### PROBLEM STATEMENT
Your copy should hold exactly the lines from the beginning of the listing below through the line with "--cell-strong: #78abea;", without any pictures.

### EXCERPTED RECORDS
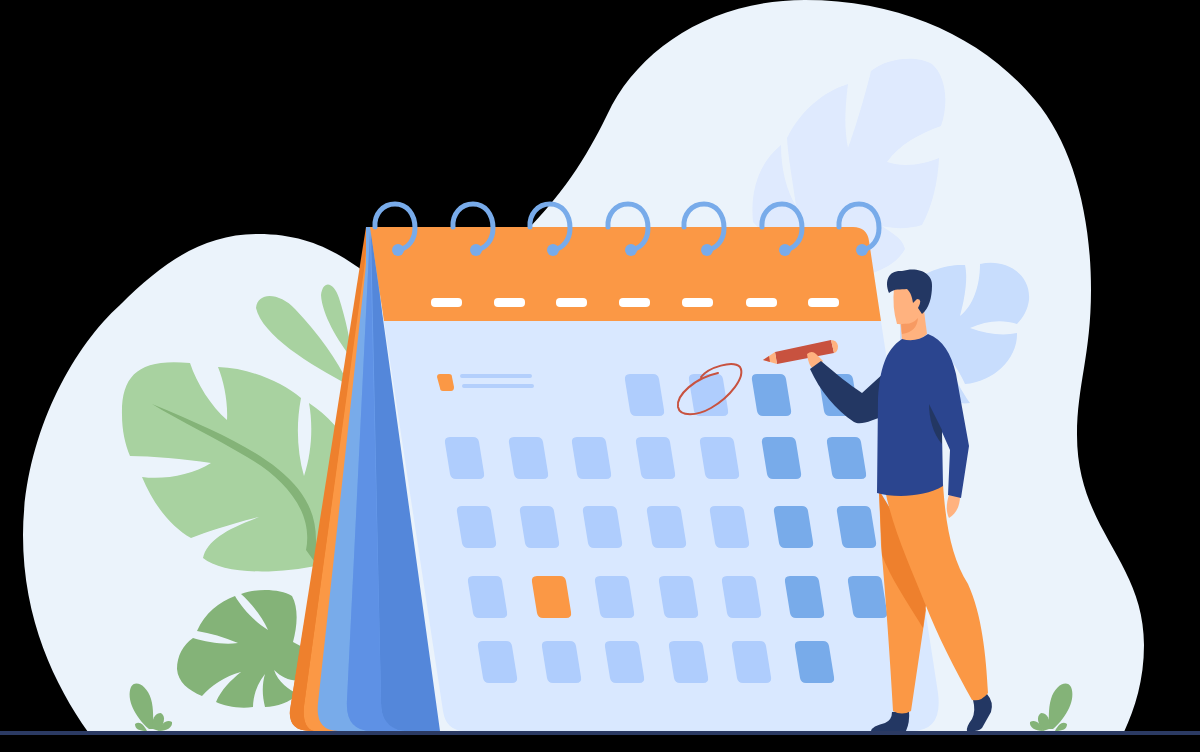
<!DOCTYPE html>
<html lang="en">
<head>
<meta charset="utf-8">
<title>Planning a date on the calendar</title>
<style>
:root {
  --backdrop: #000;
  --blob: #ebf3fb;
  --ground: #2b3a63;
  --orange: #fb9845;
  --orange-deep: #ee802d;
  --page: #d9e8ff;
  --cell: #afcdfd;
  --cell-strong: #78abea;
  --ring: #78abea;
  --leaf-light: #a8d2a0;
  --leaf-mid: #84b378;
  --mist: #dfeafe;
  --sky: #c8ddfd;
  --navy: #233763;
  --sweater: #2b458f;
  --skin: #ffb27f;
  --red: #c8523f;
}
html, body { margin: 0; background: var(--backdrop); overflow: hidden; }
svg { display: block; width: 1200px; height: 752px; }
.blob { fill: var(--blob); }
.mist { fill: var(--mist); }
.sky { fill: var(--sky); }
.leaf-light { fill: var(--leaf-light); }
.leaf-mid { fill: var(--leaf-mid); }
.orange { fill: var(--orange); }
.orange-deep { fill: var(--orange-deep); }
.page { fill: var(--page); }
.weekday { cell: none; fill: var(--cell); }
.weekend { fill: var(--cell-strong); }
.ring-wire { fill: none; stroke: var(--ring); stroke-width: 5; stroke-linecap: round; }
.ring-dot { fill: var(--ring); }
.navy { fill: var(--navy); }
.sweater { fill: var(--sweater); }
.skin { fill: var(--skin); }
.red { fill: var(--red); }
.mark { fill: none; stroke: var(--red); stroke-width: 2; stroke-linecap: round; }
</style>
</head>
<body>
<svg viewBox="0 0 1200 752" role="img" aria-label="A man with a pencil circles a date on a large desk calendar">
  <defs>
    <path id="day" d="M-14-21H9Q14-21 15-16L20 15Q21 21 15 21H-8Q-13 21-14 16L-19-15Q-20-21-14-21Z"/>
    <g id="ring">
      <path class="ring-wire" d="M-20-1C-21-14-12-24 0-24C12-24 20-14 20 0C20 12 13 20 4 22"/>
      <circle class="ring-dot" cx="3" cy="22" r="6"/>
    </g>
    <rect id="dash" width="31" height="9" rx="4" fill="#fff"/>
    <g id="sprout">
      <path d="M18 46C4 34-5 16 0 4C4-4 16 2 20 16C23 26 22 38 22 46Z"/>
      <path d="M22 46C20 36 24 30 30 30C36 34 32 42 28 48Z"/>
      <path d="M28 48C30 40 36 36 41 39C42 44 36 48 28 48ZM16 48C12 40 8 38 4 41C4 46 8 48 16 48Z"/>
    </g>
  </defs>

  <path class="blob" d="M88 732C55 685 23 620 23 535C23 440 70 350 120 305C165 260 205 234 258 234C305 234 335 250 366 273L420 300L530 227C575 180 595 140 612 105C645 45 715 0 805 0C905 0 985 40 1035 100C1073 145 1091 215 1091 290C1091 355 1077 385 1077 435C1077 530 1144 560 1144 645C1144 680 1135 708 1124 732Z"/>

  <g id="misty-leaves">
    <path class="mist" d="M753 222C750 190 759 163 781 145C781 168 786 190 796 206C793 183 788 157 787 138C800 112 822 92 848 84C845 108 844 128 848 148C853 135 864 100 871 71C885 59 915 54 932 64C946 76 949 103 941 126C919 134 900 144 887 162C905 168 924 164 939 158C938 182 932 207 922 225C909 229 895 229 882 226C891 233 902 237 905 249C898 262 884 269 873 273L840 240L770 240Z"/>
    <path class="sky" d="M900 290C925 270 948 264 965 265C968 278 965 297 960 316C973 306 980 286 980 264C1006 258 1031 274 1029 300C1028 309 1023 318 1017 324C1002 319 985 321 970 328C986 334 1003 336 1017 333C1018 358 994 382 965 384C961 375 955 364 948 358C953 376 962 392 970 403C945 407 920 380 900 350Z"/>
  </g>

  <g id="green-leaves">
    <path class="leaf-light" d="M349 385C310 365 262 335 256 308C258 291 280 293 295 309C319 334 337 360 349 385ZM353 360C337 340 322 314 321 295C323 279 334 282 339 298C346 320 350 340 353 360Z"/>
    <path class="leaf-light" d="M122 415C121 375 139 358 190 363C197 384 211 406 227 420C228 402 224 382 218 367C250 368 282 382 301 398C296 424 297 452 304 476C312 452 313 425 309 403C327 415 343 432 349 447L320 565C275 575 222 574 203 558C207 540 227 529 259 517C230 524 207 532 191 538C171 527 153 504 142 477C164 480 192 475 211 463C184 459 151 456 130 456C125 444 122 430 122 415Z"/>
    <path class="leaf-mid" d="M152 404C205 426 248 445 278 469C305 491 316 513 316 540L319 568L306 550C314 510 282 477 247 457C215 438 180 421 152 404Z"/>
    <path class="leaf-mid" d="M177 669C177 656 183 645 193 638C207 642 223 645 238 643C224 637 210 633 197 631C205 613 219 602 235 596C242 608 254 621 268 630C262 616 250 602 241 594C258 588 280 589 292 596C299 609 297 627 293 642L308 650L300 680C293 682 282 678 274 670C278 682 289 690 298 694C290 702 277 707 265 707C262 695 262 684 265 674C257 684 253 696 253 707C239 709 225 706 216 702C221 690 231 680 241 672C225 676 211 686 202 696C188 690 178 682 177 669Z"/>
    <use href="#sprout" class="leaf-mid" transform="translate(131 683)"/>
    <use href="#sprout" class="leaf-mid" transform="matrix(-1 0 0 1 1071 683)"/>
  </g>

  <g id="calendar">
    <g id="calendar-side">
      <path class="orange-deep" d="M366 227H374L400 731H310Q288 731 290 710Z"/>
      <path class="orange" d="M366 250L370 300L320 720L335 731H314Q302 728 304 706L364 270Z"/>
      <path class="orange-deep" d="M366 250L304 706Q302 728 314 731H310Q288 731 290 710Z"/>
      <path d="M366 227H374L420 731H338Q315 731 318 703L366 265Z" fill="#78abea"/>
      <path d="M370 232L430 731H372Q345 731 347 700Z" fill="#6c9fec"/>
      <path d="M371 232L440 731H405Q380 731 381 700Z" fill="#5487da"/>
      <path d="M370 232L381 700Q380 726 402 731H372Q345 731 347 700Z" fill="#5e91e5"/>
    </g>
    <path class="page" d="M383 315H880L938 693Q943 731 912 731H465Q446 731 443 711Z"/>
    <path class="orange" d="M370 227H853Q867 227 869 241L881 321H384Z"/>

    <g id="binding-rings">
      <use href="#ring" x="395" y="228"/>
      <use href="#ring" x="473" y="228"/>
      <use href="#ring" x="550" y="228"/>
      <use href="#ring" x="628" y="228"/>
      <use href="#ring" x="704" y="228"/>
      <use href="#ring" x="782" y="228"/>
      <use href="#ring" x="859" y="228"/>
    </g>
    <g id="weekday-labels">
      <use href="#dash" x="431" y="298"/>
      <use href="#dash" x="494" y="298" />
      <use href="#dash" x="556" y="298"/>
      <use href="#dash" x="619" y="298"/>
      <use href="#dash" x="682" y="298"/>
      <use href="#dash" x="746" y="298"/>
      <use href="#dash" x="808" y="298"/>
    </g>
    <g id="month-note">
      <path class="orange" d="M440 374H449Q452 374 452 377L454 387Q454 391 451 391H443Q440 391 440 388L437 377Q437 374 440 374Z"/>
      <path d="M462 376H530M464 386H532" fill="none" stroke="#b3cffc" stroke-width="4" stroke-linecap="round"/>
    </g>

    <g id="weekdays" class="weekday">
      <use href="#day" x="644" y="395"/><use href="#day" x="708" y="395"/>
      <use href="#day" x="464" y="458"/><use href="#day" x="528" y="458"/><use href="#day" x="591" y="458"/><use href="#day" x="655" y="458"/><use href="#day" x="719" y="458"/>
      <use href="#day" x="476" y="527"/><use href="#day" x="539" y="527"/><use href="#day" x="602" y="527"/><use href="#day" x="666" y="527"/><use href="#day" x="729" y="527"/>
      <use href="#day" x="487" y="597"/><use href="#day" x="614" y="597"/><use href="#day" x="678" y="597"/><use href="#day" x="741" y="597"/>
      <use href="#day" x="497" y="662"/><use href="#day" x="561" y="662"/><use href="#day" x="624" y="662"/><use href="#day" x="688" y="662"/><use href="#day" x="751" y="662"/>
    </g>
    <g id="weekends" class="weekend">
      <use href="#day" x="771" y="395"/><use href="#day" x="838" y="395"/>
      <use href="#day" x="781" y="458"/><use href="#day" x="846" y="458"/>
      <use href="#day" x="793" y="527"/><use href="#day" x="856" y="527"/>
      <use href="#day" x="804" y="597"/><use href="#day" x="867" y="597"/>
      <use href="#day" x="814" y="662"/>
    </g>
    <use id="marked-day" href="#day" class="orange" x="551" y="597"/>
    <path class="mark" d="M701 377C709 367 733 360 740 367C746 377 730 397 711 408C697 416 680 417 678 407C676 395 695 378 718 373"/>
  </g>

  <path id="ground" d="M0 733H1200" stroke="var(--ground)" stroke-width="4"/>

  <g id="man">
    <g id="shoes" class="navy">
      <path d="M892 712L909 711Q910 722 906 731H871Q872 726 885 723Q892 720 892 712Z"/>
      <path d="M973 700L987 694Q994 702 991 712L982 728Q978 732 967 731Q966 727 972 719Q976 711 973 700Z"/>
    </g>
    <g id="trousers">
      <path class="orange" d="M879 490L926 610L911 711Q902 716 893 711C890 660 886 600 881 545Z"/>
      <path class="orange-deep" d="M879 490L930 575L923 628C906 600 890 577 882 555Z"/>
      <path class="orange" d="M885 490L943 484C946 530 953 560 968 584C982 615 986 655 988 693Q981 702 972 700C955 670 937 634 926 606C911 568 893 530 885 490Z"/>
    </g>
    <path id="far-hand" class="skin" d="M949 495L960 496C960 506 956 514 949 518C946 512 946 504 949 495Z"/>
    <g id="pencil">
      <path class="red" d="M775 352L831 340L834 353L777 364Z"/>
      <path class="skin" d="M775 352L763 360L777 364ZM831 340Q837 340 838 346Q838 352 834 353Z"/>
      <path class="red" d="M769 356L763 360L770 362Z"/>
    </g>
    <path id="drawing-hand" class="skin" d="M807 354Q812 350 816 354L823 361L814 370Q808 365 807 354Z"/>
    <path class="navy" d="M810 369L821 361C836 374 850 385 862 393L885 372L886 415C873 420 861 426 854 422C836 410 820 391 810 369Z"/>
    <path class="skin" d="M900 318L923 303L927 334Q915 345 902 340Z"/>
    <path d="M901 323Q911 326 918 318Q917 332 902 334Z" fill="#f79a62"/>
    <path class="sweater" d="M902 339Q916 343 928 334C943 340 951 353 956 374L969 446L961 498L948 495L950 450L942 432L943 486C925 497 895 498 877 493L878 398C880 370 885 350 902 339Z"/>
    <path class="navy" d="M929 404C929 418 933 434 942 444V430Z"/>
    <g id="head">
      <path class="skin" d="M894 288Q906 284 916 285L922 296Q923 306 917 310C913 321 906 325 897 324Q892 307 894 288Z"/>
      <path class="navy" d="M889 293C884 280 889 270 902 271C918 266 933 273 932 286C932 297 929 309 922 314L918 308Q923 299 917 299L913 303C912 297 911 293 907 289C900 290 895 288 889 293Z"/>
    </g>
  </g>
</svg>
</body>
</html>
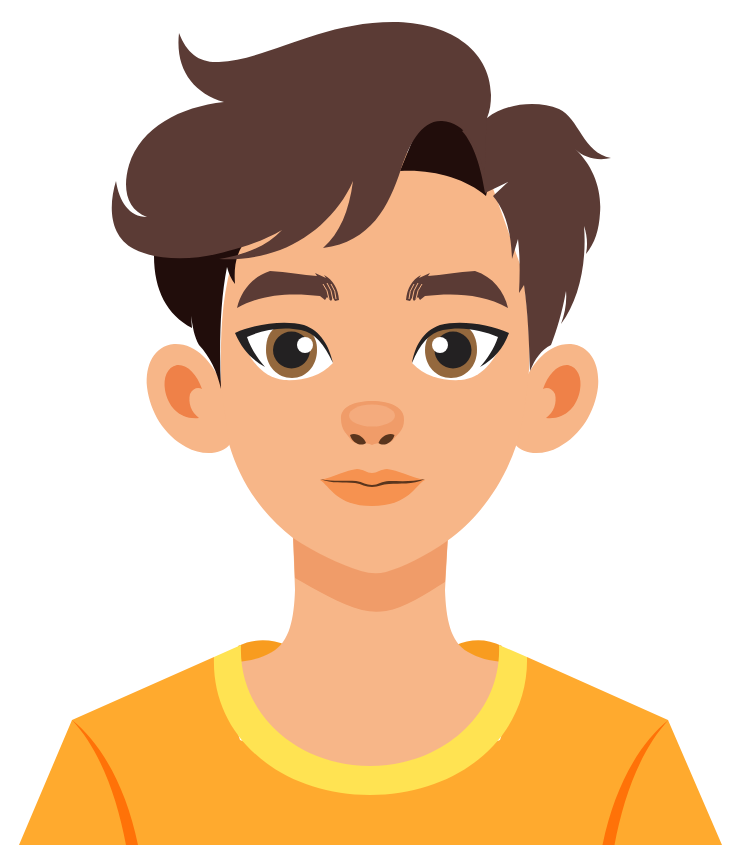
<!DOCTYPE html>
<html lang="en">
<head>
<meta charset="utf-8">
<title>Portrait of a young person</title>
<style>
:root {
  --paper: #ffffff;
  --skin: #f7b688;
  --skin-shade: #f09c69;
  --ear-inner: #ef8148;
  --nose-light: #f4ab7d;
  --lips: #f69250;
  --line: #5a351d;
  --hair: #5b3b35;
  --hair-dark: #210d0b;
  --shirt: #ffaa2e;
  --shirt-back: #f89c1f;
  --seam: #ff7208;
  --collar: #ffe352;
  --iris: #94683d;
  --ink: #232122;
}
html, body { margin: 0; background: var(--paper); overflow: hidden; }
.portrait { display: block; width: 740px; height: 867px; background: var(--paper); }
.skin { fill: var(--skin); }
.skin-shade { fill: var(--skin-shade); }
.ear-inner { fill: var(--ear-inner); }
.hair { fill: var(--hair); }
.hair-dark { fill: var(--hair-dark); }
.shirt { fill: var(--shirt); }
.shirt-back { fill: var(--shirt-back); }
.seam { fill: var(--seam); }
.collar { fill: var(--collar); }
.white { fill: var(--paper); }
.iris { fill: var(--iris); }
.ink { fill: var(--ink); }
.lips { fill: var(--lips); }
.line { fill: var(--line); }
.nose-light { fill: var(--nose-light); }
.brow-hair { fill: none; stroke: var(--skin); stroke-width: 1; }
</style>
</head>
<body>
<svg class="portrait" viewBox="0 0 740 867" role="img" aria-label="Portrait of a young person with short brown hair and an orange T-shirt">
  <defs>
    <g id="ear">
      <path class="skin" d="M222 384C212 362 196 343 174 344C154 346 145 365 147 387C150 412 164 435 186 447C202 456 222 455 230 444L240 400Z"/>
      <path class="ear-inner" d="M202 389C197 374 187 364 177 365C167 367 163 378 165 390C168 407 180 420 199 418C191 412 188 403 190 394C193 388 198 387 202 389Z"/>
    </g>
    <g id="sleeve-seam">
      <path class="seam" d="M72 720C100 742 126 786 138 845H126C117 797 100 750 72 720Z"/>
    </g>
    <g id="nostril">
      <path class="line" d="M350 435C356 432 364 437 366 443C361 447 352 443 350 435Z"/>
    </g>
  </defs>

  <g id="shirt-back-layer">
    <path class="shirt-back" d="M238 646C254 638 272 639 286 645L300 672H238ZM502 646C486 638 470 639 456 645L440 672H502Z"/>
  </g>

  <g id="neck">
    <path class="skin" d="M293 535H448L445 590C446 618 450 642 468 652C478 658 490 661 503 662V720L440 780H300L237 720V662C250 661 262 658 272 652C290 642 294 618 295 590Z"/>
    <path class="skin-shade" d="M293 535H448L445 582C426 594 404 608 386 611Q374 613 362 610C340 604 316 590 295 578Z"/>
  </g>

  <g id="shirt">
    <path class="shirt" d="M214 657L72 720L19 845H722L668 720L527 657L500 740L370 790L240 740Z"/>
    <use href="#sleeve-seam"/>
    <use href="#sleeve-seam" transform="translate(740.5 0) scale(-1 1)"/>
    <path class="collar" d="M214 657L241 645C238 714 298 766 370 766C442 766 502 714 499 645L527 657C529 737 459 795 370 795C281 795 211 737 214 657Z"/>
  </g>

  <g id="head">
    <use href="#ear"/>
    <use href="#ear" transform="translate(745 0) scale(-1 1)"/>
    <path class="skin" d="M221 385C220 330 222 290 236 250L290 200L400 150L490 180L522 270C529 310 530 350 529 370C526 400 523 425 516 446C501 490 474 522 447 541C426 556 403 567 386 572Q374 575 361 571C339 564 316 553 293 538C262 514 240 482 229 444Z"/>
  </g>

  <g id="eyes">
    <g id="left-eye">
      <path class="white" d="M240 336C258 326 284 322 304 328C320 334 328 348 333 363C320 377 302 381 284 380C264 378 250 362 240 336Z"/>
      <path class="iris" d="M266 350C266 338 270 330 277 327C289 325 302 326 309 331C315 336 317 342 317 350C317 366 306 378 292 378C277 378 266 366 266 350Z"/>
      <circle class="ink" cx="291.500" cy="350" r="18.500"/>
      <circle class="white" cx="305" cy="345" r="8"/>
      <path class="ink" d="M235 333C255 324 284 320 304 325C321 331 329 346 333 363C324 344 315 333 301 330C282 326 262 330 247 337C251 349 258 359 265 367C251 359 242 349 235 333Z"/>
    </g>
    <g id="right-eye">
      <path class="white" d="M505 336C487 326 461 322 441 328C425 334 417 348 412 363C425 377 443 381 461 380C481 378 495 362 505 336Z"/>
      <path class="iris" d="M425 350C425 342 428 335 434 331C442 326 455 325 467 327C474 332 477 340 477 350C477 366 466 378 451 378C436 378 425 366 425 350Z"/>
      <circle class="ink" cx="453" cy="350" r="18.500"/>
      <circle class="white" cx="440" cy="345" r="8"/>
      <path class="ink" d="M509 333C489 324 460 320 440 325C423 331 415 346 412 363C420 344 429 333 443 330C462 326 482 330 498 337C494 349 487 359 480 367C494 359 503 349 509 333Z"/>
    </g>
  </g>

  <g id="eyebrows">
    <g id="eyebrow">
      <path class="hair" d="M237 308C241 291 252 277 270 271C287 272 303 275 317 276L315 273L326 278L324 275C333 280 338 288 339 300L335 301L333 298L331 301L327 297L325 300L320 296C294 293 263 293 237 308Z"/>
      <path class="brow-hair" d="M327 283Q332 290 333 300M323 284Q328 290 329 299M331 284Q336 291 336 299"/>
    </g>
    <use href="#eyebrow" transform="translate(745 0) scale(-1 1)"/>
  </g>

  <g id="nose">
    <path class="skin-shade" d="M341 419C340 407 354 401 372 401C391 401 405 408 404 420C404 431 397 434 393 440C388 446 380 441 372 445C364 441 356 446 351 440C347 434 341 430 341 419Z"/>
    <ellipse class="nose-light" cx="372" cy="415.500" rx="23" ry="11"/>
    <use href="#nostril"/>
    <use href="#nostril" transform="translate(744.500 0) scale(-1 1)"/>
  </g>

  <g id="mouth">
    <path class="lips" d="M320 480C334 477 346 470 357 469C363 469 367 473 372 473C377 473 381 469 387 469C398 470 410 477 425 480C415 485 409 506 372 506C336 506 330 486 320 480Z"/>
    <path class="line" d="M320 479C334 482 346 480 356 481C363 482 366 485 372 485C378 485 382 481 389 481C400 481 412 482 425 479C412 485 400 483 389 484C382 484 379 487 372 487C365 487 362 484 355 483C344 482 332 484 320 479Z"/>
  </g>

  <g id="hair">
    <path class="hair-dark" d="M154 256C154 290 167 315 192 328L191 316C193 328 194 336 199 345C210 357 217 371 221 389C219 347 220 302 227 267C229 274 231 279 235 284C234 270 235 258 242 246L200 240Z"/>
    <path class="hair-dark" d="M400 171C432 169 465 178 486 196L494 160L460 110L425 110Z"/>
    <path class="hair" d="M487 118C506 103 538 100 559 109C579 118 583 153 611 158C598 161 584 158 575 149C593 165 602 190 600 213C599 230 595 243 586 254C588 244 587 235 584 226C587 263 579 300 561 324C565 313 567 302 566 291C562 313 557 329 551 345C541 350 535 359 530 371C529 341 528 313 524 285L519 293C520 274 520 256 518 239L512 259C511 231 505 210 493 196L508 182L485 193C481 168 474 144 462 131Z"/>
    <path class="hair" d="M179 33C187 54 200 63 219 62C267 60 320 22 393 22C447 22 490 48 491 95C491 103 490 111 487 118C486 135 485 150 485 176C479 147 465 122 442 121C421 120 409 145 401 169C389 206 371 242 323 248C340 233 349 211 353 181C339 214 307 242 274 252C253 259 232 260 219 259C245 255 267 246 282 230C263 241 244 247 228 251C196 261 157 261 134 249C108 235 109 204 116 181C119 201 129 217 147 217C127 210 122 189 129 165C141 127 180 107 224 102C193 93 175 69 179 33Z"/>
  </g>
</svg>
</body>
</html>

### EXERCISE ANSWER
<!DOCTYPE html>
<html lang="en">
<head>
<meta charset="utf-8">
<title>Planning a date on the calendar</title>
<style>
:root {
  --backdrop: #000;
  --blob: #ebf3fb;
  --ground: #2b3a63;
  --orange: #fb9845;
  --orange-deep: #ee802d;
  --page: #d9e8ff;
  --cell: #afcdfd;
  --cell-strong: #78abea;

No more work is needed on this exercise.